What is being asked
Across the listing below, count the lines containing "radius". Answer with that number only.

[Start of section]

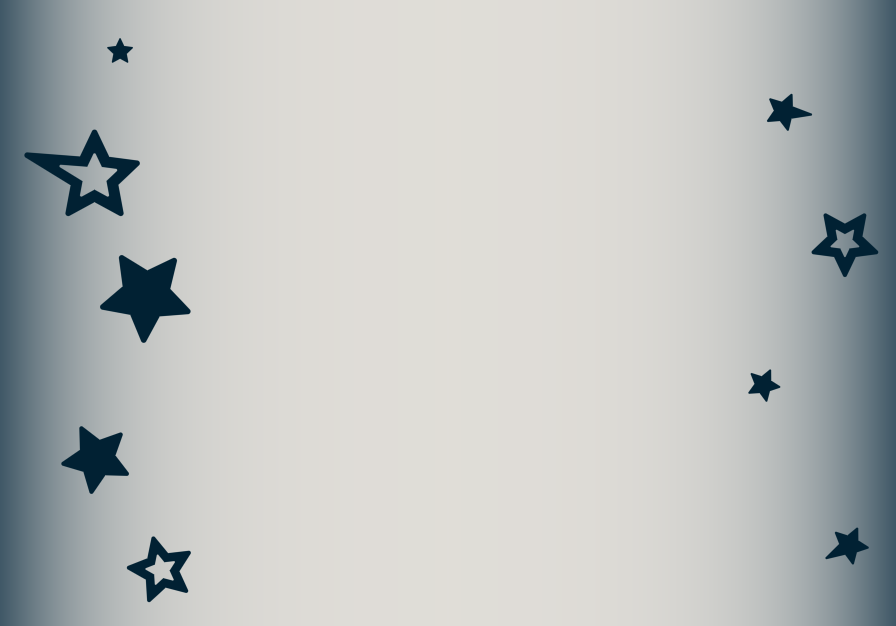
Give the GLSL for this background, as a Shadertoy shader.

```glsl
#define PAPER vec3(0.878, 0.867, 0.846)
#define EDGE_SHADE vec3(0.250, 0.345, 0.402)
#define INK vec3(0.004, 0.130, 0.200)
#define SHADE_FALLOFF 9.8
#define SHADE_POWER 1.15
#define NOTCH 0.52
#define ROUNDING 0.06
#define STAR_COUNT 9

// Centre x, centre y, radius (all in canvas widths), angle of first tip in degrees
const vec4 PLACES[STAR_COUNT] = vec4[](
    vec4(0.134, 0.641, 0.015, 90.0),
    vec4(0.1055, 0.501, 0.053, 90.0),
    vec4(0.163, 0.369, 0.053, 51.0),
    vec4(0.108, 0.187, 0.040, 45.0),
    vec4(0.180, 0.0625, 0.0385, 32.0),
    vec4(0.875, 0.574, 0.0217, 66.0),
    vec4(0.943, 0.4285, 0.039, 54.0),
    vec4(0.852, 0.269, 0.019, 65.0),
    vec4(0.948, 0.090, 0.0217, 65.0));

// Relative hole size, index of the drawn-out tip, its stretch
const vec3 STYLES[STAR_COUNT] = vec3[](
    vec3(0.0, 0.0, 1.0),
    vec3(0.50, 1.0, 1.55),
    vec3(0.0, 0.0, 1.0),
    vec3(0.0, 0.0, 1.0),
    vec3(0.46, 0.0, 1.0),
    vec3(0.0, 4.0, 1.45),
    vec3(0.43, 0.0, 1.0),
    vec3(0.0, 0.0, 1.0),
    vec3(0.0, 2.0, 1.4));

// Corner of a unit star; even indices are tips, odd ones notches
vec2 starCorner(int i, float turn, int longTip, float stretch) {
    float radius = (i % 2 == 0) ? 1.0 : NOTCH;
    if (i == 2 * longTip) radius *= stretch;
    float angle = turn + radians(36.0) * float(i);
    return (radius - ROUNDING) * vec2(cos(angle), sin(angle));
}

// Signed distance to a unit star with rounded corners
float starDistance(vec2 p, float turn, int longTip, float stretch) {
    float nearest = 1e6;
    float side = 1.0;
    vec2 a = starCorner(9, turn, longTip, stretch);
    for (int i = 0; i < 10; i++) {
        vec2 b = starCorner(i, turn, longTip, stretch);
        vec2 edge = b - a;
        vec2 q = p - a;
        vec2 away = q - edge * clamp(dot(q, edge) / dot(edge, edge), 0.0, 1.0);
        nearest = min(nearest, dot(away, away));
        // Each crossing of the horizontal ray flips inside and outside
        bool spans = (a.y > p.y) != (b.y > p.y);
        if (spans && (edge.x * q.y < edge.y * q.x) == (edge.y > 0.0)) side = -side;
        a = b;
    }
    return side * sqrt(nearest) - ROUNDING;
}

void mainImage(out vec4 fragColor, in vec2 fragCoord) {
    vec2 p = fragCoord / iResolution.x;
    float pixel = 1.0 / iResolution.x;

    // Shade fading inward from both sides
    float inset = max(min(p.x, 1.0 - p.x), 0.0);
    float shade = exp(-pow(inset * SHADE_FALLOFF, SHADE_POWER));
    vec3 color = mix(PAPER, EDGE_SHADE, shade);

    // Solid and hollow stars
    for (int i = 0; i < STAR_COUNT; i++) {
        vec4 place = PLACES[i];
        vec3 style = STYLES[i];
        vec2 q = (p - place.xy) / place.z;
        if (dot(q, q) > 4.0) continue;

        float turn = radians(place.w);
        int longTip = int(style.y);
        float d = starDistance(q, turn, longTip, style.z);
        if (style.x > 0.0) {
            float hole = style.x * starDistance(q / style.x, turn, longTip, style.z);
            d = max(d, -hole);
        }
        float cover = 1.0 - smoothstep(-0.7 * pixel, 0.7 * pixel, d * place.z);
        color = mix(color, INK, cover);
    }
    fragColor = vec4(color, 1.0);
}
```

[End of section]

Expected answer
4